**The problem:** Which lines below contain the word "tileNoise"? Copy each one.

**Material supplied:**

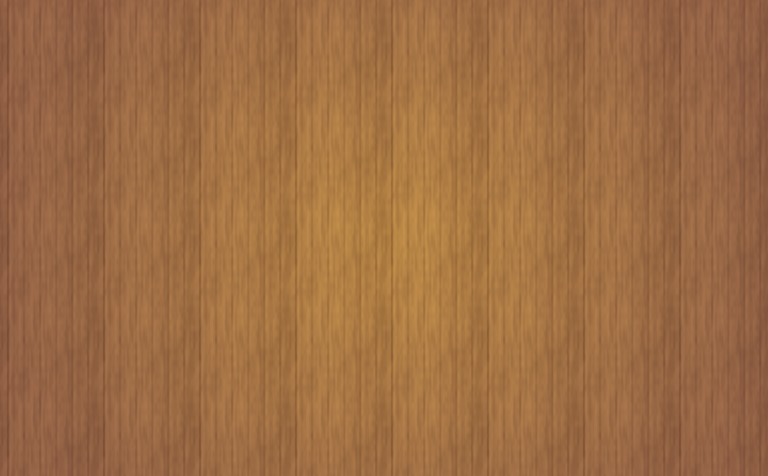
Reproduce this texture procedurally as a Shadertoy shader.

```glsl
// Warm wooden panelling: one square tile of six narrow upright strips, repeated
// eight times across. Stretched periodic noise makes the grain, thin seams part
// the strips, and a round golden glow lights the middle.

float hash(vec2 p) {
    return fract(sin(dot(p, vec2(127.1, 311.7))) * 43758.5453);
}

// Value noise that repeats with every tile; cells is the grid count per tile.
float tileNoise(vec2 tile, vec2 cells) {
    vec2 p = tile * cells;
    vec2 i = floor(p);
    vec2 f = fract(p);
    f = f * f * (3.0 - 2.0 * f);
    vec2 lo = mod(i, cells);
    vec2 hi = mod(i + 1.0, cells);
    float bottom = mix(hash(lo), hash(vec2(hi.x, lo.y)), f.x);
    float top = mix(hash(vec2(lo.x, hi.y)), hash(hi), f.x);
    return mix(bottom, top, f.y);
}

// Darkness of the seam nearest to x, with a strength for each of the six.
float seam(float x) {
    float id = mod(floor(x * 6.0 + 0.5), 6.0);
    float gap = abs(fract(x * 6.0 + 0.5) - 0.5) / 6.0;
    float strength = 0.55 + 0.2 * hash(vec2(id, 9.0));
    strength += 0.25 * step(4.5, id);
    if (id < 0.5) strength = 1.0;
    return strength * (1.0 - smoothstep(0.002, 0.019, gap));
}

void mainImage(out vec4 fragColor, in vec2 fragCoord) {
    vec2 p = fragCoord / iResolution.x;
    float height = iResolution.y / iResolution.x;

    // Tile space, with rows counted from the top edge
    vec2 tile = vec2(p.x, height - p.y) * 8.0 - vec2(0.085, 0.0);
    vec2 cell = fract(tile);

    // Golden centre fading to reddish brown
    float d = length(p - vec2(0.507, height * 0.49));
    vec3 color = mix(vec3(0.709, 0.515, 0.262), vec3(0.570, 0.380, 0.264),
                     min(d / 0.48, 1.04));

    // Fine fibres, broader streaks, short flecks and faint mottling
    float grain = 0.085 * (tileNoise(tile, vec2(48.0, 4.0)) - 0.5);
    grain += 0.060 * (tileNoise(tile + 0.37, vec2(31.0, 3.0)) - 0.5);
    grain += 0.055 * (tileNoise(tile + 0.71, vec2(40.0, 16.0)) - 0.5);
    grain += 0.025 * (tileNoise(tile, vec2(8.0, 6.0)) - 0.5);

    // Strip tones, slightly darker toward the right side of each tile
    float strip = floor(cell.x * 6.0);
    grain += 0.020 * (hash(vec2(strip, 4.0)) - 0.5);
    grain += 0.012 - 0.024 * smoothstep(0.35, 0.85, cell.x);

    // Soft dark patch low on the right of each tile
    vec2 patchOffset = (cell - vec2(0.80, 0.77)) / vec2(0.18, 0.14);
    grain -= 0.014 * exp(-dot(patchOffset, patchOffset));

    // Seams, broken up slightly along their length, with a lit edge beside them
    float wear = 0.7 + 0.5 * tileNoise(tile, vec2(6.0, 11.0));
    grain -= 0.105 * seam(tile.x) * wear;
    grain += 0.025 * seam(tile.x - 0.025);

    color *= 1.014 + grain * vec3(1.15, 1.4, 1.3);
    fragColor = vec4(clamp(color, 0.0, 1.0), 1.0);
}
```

==

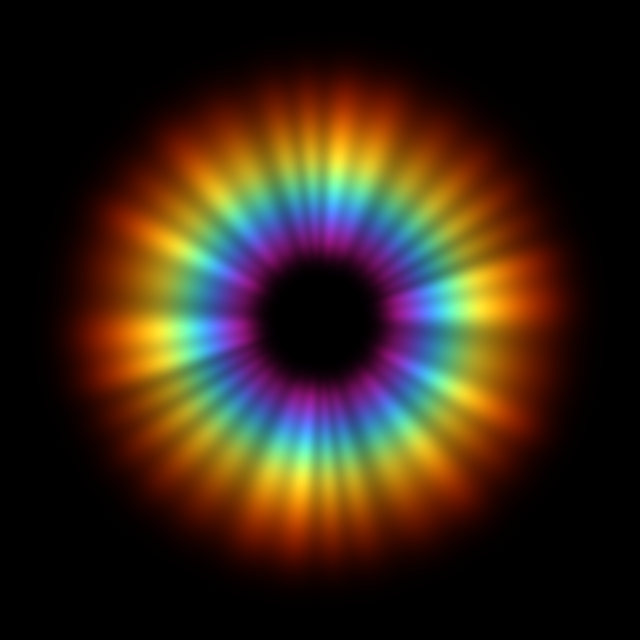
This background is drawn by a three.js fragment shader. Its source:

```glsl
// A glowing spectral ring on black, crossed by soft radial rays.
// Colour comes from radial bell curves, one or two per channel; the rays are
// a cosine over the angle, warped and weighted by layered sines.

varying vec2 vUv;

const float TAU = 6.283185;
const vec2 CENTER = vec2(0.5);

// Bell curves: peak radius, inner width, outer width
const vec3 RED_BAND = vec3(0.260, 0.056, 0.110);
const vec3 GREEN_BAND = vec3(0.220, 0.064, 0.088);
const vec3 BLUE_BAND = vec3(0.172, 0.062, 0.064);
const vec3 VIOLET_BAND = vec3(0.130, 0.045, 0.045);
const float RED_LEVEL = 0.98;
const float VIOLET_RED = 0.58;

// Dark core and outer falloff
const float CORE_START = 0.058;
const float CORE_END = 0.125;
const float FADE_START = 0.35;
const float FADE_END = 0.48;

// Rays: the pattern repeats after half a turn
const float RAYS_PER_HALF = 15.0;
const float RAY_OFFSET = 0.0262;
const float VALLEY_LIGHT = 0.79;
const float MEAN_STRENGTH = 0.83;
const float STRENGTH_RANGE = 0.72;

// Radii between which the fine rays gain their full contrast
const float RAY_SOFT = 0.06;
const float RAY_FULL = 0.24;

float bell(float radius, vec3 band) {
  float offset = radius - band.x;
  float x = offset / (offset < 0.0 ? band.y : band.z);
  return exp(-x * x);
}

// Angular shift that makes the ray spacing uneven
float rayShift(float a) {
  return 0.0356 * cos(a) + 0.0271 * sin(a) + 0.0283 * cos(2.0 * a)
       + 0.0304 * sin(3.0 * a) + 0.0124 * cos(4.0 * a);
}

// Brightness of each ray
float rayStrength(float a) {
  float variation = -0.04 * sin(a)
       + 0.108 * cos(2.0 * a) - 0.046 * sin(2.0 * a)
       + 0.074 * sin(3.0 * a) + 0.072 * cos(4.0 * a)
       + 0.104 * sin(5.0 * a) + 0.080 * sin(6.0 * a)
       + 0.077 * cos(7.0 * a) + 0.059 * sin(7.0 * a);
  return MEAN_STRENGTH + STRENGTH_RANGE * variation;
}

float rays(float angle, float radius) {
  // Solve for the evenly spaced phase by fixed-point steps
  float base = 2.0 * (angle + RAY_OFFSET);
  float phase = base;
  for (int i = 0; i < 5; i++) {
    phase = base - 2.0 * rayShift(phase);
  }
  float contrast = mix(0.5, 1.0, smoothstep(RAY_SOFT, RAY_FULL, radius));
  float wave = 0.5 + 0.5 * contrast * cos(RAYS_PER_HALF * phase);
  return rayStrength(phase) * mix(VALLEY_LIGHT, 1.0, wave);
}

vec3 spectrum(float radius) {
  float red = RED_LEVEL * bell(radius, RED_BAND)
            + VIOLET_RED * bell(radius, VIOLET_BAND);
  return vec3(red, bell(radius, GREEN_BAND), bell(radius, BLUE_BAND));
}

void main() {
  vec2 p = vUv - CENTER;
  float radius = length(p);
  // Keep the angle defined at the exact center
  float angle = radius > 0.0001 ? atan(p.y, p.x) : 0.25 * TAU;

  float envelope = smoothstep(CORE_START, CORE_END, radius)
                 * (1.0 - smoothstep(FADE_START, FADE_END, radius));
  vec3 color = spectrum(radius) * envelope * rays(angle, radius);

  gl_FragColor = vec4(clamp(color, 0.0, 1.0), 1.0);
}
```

**Task response:**
float tileNoise(vec2 tile, vec2 cells) {
    float grain = 0.085 * (tileNoise(tile, vec2(48.0, 4.0)) - 0.5);
    grain += 0.060 * (tileNoise(tile + 0.37, vec2(31.0, 3.0)) - 0.5);
    grain += 0.055 * (tileNoise(tile + 0.71, vec2(40.0, 16.0)) - 0.5);
    grain += 0.025 * (tileNoise(tile, vec2(8.0, 6.0)) - 0.5);
    float wear = 0.7 + 0.5 * tileNoise(tile, vec2(6.0, 11.0));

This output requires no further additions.